Activity: Copy each line of the records below that has "return" in it.

Dataset entries:
━━━━━━

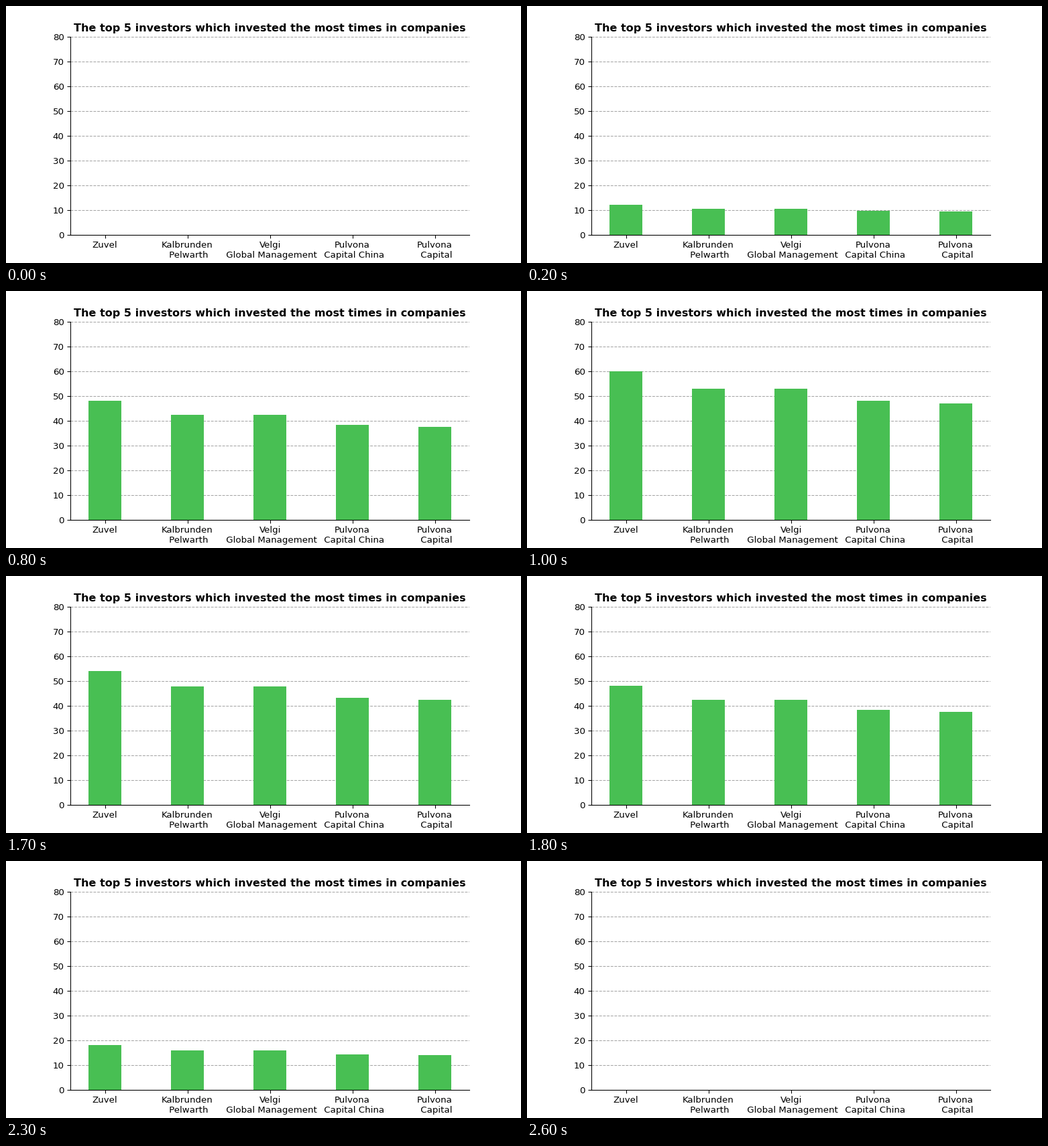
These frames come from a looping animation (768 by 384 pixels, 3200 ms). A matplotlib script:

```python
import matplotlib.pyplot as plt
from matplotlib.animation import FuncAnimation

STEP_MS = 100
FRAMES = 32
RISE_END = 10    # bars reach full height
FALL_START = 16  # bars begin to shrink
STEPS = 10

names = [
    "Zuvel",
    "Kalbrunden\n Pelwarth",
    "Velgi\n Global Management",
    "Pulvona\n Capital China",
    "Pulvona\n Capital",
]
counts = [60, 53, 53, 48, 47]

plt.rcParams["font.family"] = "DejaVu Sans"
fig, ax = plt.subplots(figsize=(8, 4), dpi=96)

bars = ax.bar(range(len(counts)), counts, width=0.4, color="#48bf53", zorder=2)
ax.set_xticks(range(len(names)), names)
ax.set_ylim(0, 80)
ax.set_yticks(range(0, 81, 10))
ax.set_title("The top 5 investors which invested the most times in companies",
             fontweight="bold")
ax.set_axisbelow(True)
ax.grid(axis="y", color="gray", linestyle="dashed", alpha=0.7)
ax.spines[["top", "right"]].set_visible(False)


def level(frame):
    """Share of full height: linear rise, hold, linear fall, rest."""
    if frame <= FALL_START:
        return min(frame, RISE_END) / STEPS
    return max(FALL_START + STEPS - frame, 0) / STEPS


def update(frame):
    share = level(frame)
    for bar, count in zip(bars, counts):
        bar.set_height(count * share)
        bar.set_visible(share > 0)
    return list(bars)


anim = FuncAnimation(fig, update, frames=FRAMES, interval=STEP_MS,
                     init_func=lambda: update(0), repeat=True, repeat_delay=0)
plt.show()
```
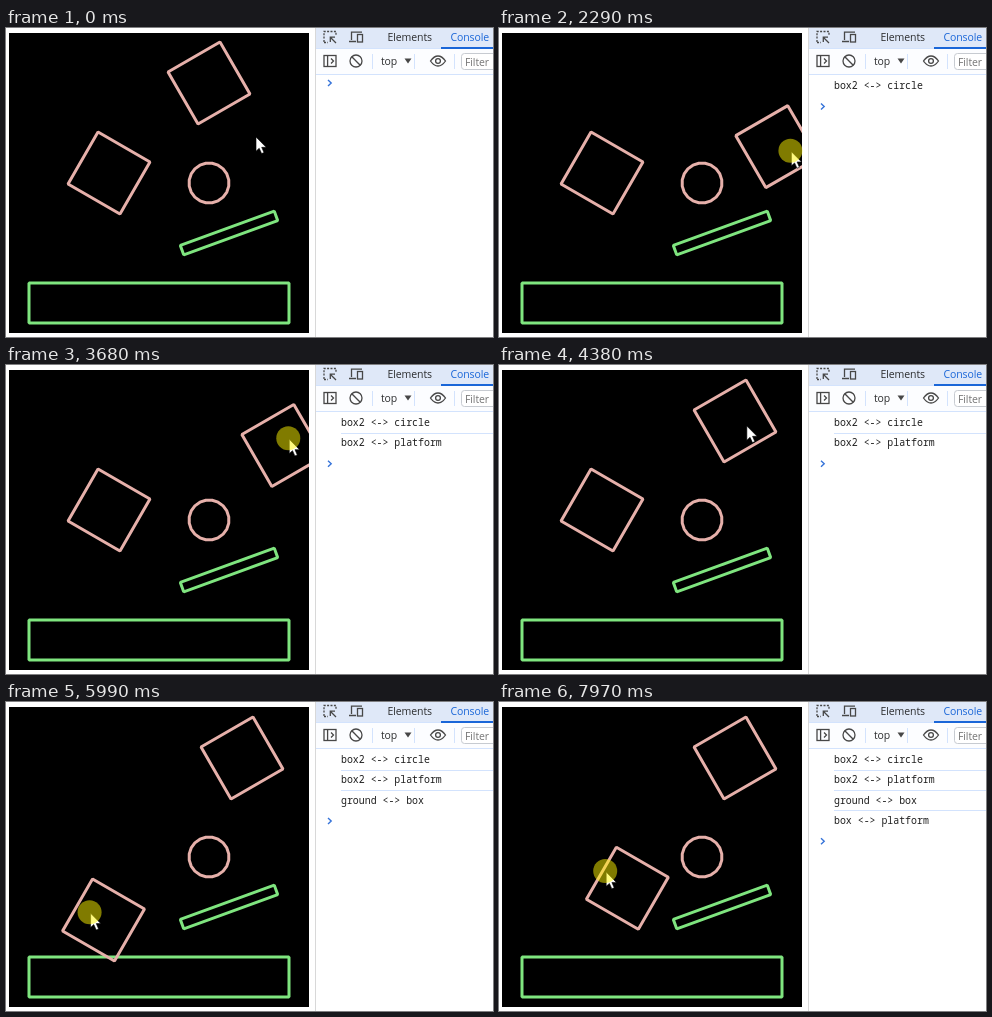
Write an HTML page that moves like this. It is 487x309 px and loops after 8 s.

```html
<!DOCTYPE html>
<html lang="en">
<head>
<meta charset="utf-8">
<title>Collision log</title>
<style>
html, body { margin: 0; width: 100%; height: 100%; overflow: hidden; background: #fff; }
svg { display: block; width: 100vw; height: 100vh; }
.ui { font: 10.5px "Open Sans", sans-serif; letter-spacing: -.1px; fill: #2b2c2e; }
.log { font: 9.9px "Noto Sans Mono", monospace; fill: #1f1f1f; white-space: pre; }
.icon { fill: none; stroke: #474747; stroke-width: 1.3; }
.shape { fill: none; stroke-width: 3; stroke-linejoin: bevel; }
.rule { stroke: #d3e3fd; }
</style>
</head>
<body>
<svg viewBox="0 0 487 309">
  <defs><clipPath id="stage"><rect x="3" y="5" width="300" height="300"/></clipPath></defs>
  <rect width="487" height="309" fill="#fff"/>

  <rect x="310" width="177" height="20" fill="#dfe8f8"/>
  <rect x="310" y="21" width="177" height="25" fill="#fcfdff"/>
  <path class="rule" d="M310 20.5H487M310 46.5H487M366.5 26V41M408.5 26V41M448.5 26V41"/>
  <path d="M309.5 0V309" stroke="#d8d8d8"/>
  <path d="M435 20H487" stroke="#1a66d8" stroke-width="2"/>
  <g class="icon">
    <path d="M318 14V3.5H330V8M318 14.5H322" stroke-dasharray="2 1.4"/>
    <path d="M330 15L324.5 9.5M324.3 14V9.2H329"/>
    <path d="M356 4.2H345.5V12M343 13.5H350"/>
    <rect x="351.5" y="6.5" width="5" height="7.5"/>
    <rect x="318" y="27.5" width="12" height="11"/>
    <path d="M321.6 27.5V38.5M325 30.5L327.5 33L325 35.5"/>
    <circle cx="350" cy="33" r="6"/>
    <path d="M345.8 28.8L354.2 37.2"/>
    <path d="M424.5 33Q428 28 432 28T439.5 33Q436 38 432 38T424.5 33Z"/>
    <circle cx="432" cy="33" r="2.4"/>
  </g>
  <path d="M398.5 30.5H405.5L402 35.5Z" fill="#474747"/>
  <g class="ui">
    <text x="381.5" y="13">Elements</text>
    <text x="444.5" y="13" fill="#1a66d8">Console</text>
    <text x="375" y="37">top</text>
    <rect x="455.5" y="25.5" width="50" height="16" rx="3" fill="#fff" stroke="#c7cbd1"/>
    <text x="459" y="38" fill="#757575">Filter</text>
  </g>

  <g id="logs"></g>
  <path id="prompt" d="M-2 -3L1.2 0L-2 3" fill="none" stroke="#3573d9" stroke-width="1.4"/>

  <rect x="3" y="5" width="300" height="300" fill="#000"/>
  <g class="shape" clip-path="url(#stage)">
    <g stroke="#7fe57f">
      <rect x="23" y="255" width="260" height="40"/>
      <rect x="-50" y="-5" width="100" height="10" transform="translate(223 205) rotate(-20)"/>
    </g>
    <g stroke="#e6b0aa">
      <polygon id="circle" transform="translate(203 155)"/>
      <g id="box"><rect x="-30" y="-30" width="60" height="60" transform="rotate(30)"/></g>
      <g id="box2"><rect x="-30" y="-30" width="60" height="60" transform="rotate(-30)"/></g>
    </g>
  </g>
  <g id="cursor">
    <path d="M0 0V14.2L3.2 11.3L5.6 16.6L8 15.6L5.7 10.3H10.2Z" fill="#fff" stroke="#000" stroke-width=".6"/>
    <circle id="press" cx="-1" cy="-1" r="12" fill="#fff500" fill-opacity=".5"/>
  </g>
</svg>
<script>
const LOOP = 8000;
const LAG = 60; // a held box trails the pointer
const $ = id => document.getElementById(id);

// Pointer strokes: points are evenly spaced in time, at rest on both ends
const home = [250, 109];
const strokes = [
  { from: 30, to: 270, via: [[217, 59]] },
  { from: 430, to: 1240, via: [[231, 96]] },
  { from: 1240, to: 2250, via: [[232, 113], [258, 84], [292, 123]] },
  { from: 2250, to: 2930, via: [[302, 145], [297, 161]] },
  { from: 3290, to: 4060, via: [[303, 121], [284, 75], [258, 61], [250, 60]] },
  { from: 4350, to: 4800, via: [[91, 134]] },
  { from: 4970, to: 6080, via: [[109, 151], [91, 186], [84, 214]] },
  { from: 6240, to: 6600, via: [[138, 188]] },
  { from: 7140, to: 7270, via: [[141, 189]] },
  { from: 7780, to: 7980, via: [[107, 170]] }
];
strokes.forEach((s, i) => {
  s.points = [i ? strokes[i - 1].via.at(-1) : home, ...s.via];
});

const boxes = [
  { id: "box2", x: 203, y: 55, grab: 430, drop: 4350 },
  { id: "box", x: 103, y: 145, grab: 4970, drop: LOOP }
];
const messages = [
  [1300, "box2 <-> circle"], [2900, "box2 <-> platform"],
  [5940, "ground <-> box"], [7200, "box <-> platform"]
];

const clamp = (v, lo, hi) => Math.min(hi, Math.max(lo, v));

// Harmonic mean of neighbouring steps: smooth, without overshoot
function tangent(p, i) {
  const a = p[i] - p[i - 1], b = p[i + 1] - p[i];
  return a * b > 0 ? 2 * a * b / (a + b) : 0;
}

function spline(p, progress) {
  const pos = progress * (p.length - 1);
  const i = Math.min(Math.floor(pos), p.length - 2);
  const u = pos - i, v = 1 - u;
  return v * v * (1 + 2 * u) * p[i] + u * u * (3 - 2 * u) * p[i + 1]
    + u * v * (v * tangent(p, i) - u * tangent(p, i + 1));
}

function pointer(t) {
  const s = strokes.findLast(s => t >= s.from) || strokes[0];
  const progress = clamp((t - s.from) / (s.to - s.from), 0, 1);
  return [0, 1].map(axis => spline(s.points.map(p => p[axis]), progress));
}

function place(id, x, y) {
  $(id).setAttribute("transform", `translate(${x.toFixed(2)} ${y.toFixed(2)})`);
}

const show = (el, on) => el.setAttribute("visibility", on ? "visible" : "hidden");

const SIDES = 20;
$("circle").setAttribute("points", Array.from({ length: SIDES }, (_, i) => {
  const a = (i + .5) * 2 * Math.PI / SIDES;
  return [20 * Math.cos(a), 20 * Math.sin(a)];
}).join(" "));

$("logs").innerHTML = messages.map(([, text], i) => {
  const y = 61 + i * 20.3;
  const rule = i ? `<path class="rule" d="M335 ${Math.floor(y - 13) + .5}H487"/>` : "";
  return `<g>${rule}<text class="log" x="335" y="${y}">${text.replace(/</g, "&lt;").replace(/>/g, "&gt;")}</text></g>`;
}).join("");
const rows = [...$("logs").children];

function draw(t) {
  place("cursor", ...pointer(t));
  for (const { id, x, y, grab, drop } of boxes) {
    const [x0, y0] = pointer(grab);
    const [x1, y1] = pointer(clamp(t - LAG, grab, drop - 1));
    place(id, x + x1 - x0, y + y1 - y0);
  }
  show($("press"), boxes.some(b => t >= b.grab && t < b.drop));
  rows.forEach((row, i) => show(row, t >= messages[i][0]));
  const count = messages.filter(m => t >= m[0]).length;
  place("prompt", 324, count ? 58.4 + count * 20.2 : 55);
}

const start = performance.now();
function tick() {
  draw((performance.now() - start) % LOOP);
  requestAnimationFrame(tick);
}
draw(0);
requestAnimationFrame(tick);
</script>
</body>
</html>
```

━━━━━━

Exercise solution:
        return min(frame, RISE_END) / STEPS
    return max(FALL_START + STEPS - frame, 0) / STEPS
    return list(bars)
  return a * b > 0 ? 2 * a * b / (a + b) : 0;
  return v * v * (1 + 2 * u) * p[i] + u * u * (3 - 2 * u) * p[i + 1]
  return [0, 1].map(axis => spline(s.points.map(p => p[axis]), progress));
  return [20 * Math.cos(a), 20 * Math.sin(a)];
  return `<g>${rule}<text class="log" x="335" y="${y}">${text.replace(/</g, "&lt;").replace(/>/g, "&gt;")}</text></g>`;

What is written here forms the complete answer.